It’s all about connections: Inquirer questions handling of Gwyneth Chua case

Inquirer Editorial Cartoon, January 5, 2022.

CHEERS TO the Philippine Daily Inquirer’s editorial “Quarantine and connections” published January 5, 2022 for its critical take on the recent controversy surrounding the case of Gwyneth Chua who violated quarantine restrictions after having tested positive for the virus. 

The editorial pointed out the greater sensitivity shown by authorities in their treatment of Chua in comparison to others who had also broken  lockdown rules and quarantine protocols. 

The editorial noted the “diffidence” with which the case was handled and the “obvious effort to protect the privacy” of Chua, who boasted online of the “connections” she had, which perhaps enabled her reckless conduct.  

The lack of punishment becomes even more offensive when compared to the treatment of previous violators. It likened the delicate treatment of the Chua case by authorities to another violation in 2020: “It’s of a piece with the lack of official censure, the indulgence even, that greeted the birthday “mañanita” thrown last year for then Philippine National Police chief Debold Sinas by his subordinates, when the pandemic was gathering steam.”

The editorial also recalled the harsh treatment of quarantine violators who had not committed the gravity of Chua’s breach of protocols but had suffered worse fates: Darren Peñaredondo of General Trias, Cavite who in 2021 collapsed and died a day after being made to do 300 squats as punishment for violating curfew by being out buying drinking water past 6:00 PM, and retired military officer Winston Ragos who in 2020 was shot and killed in the street by Quezon City police at a checkpoint in a confrontation over quarantine rules, despite bystanders’ pleas that Ragos suffered from mental trauma.

CMFR had cheered news coverage that called out the punitive tendencies of the police in enforcing quarantine measures.

Complaints have been filed against Chua and others involved. The PNP’s Criminal Investigation and Detection Group (CIDG), who filed the complaint before the Makati Prosecutor’s Office, is also considering filing a hold departure order to ensure Chua’s attendance during the subsequent trial.

Media should follow up with reports to check whether these considered actions will actually be taken and must inform the public about the outcomes. 
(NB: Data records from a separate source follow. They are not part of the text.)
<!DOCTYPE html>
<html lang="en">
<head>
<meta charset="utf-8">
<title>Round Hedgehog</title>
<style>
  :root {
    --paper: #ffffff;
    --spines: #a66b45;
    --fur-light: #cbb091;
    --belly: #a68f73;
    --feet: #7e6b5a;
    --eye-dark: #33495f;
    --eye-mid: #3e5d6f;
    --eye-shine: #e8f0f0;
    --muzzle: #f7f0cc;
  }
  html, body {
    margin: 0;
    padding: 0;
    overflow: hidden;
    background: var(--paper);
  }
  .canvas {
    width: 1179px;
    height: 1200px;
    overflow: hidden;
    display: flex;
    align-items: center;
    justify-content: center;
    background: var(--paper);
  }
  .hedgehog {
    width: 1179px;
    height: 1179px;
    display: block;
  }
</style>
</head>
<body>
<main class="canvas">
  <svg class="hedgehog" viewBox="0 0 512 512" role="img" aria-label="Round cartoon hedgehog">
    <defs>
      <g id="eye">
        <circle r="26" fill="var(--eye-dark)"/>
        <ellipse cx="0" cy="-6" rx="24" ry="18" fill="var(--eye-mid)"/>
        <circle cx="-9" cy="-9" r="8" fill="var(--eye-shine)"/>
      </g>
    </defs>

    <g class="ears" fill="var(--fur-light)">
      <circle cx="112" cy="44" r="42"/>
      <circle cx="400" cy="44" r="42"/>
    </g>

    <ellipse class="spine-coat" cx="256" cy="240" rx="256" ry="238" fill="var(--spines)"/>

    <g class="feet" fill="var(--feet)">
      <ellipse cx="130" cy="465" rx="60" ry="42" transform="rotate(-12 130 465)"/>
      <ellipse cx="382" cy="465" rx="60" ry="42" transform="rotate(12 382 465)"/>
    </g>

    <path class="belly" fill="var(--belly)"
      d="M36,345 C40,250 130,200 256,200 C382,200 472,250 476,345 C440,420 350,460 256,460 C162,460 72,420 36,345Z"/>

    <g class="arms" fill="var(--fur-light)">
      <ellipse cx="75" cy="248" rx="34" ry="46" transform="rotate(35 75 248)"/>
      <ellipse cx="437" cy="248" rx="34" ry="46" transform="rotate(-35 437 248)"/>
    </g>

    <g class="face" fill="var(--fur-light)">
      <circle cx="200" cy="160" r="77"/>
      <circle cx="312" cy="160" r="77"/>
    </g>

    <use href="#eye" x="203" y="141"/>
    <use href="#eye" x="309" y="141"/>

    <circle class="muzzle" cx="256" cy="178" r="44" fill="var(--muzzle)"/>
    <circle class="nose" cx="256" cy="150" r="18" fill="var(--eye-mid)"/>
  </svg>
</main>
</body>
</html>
Meanwhile, as President Duterte continues to rely on the police for quarantine enforcement, he has insisted that police be responsible for the enforcement of the protocols. He has stated without justification that it would not be “legally correct” to hold hotels used for isolation and quarantine facilities liable for breaches in protocol, something the president and Justice Secretary Menardo Guevarra disagree on. 

The media should recognize the inconsistencies in the way public officials, including the President, and other state agents seem to arbitrarily decide on how to treat offenders and apply penalties. The inconsistent observance of rules and attached punishments defies the rule of law. It relies too much on individual discretion – which makes all the difference when, like Chua, one has “connections.”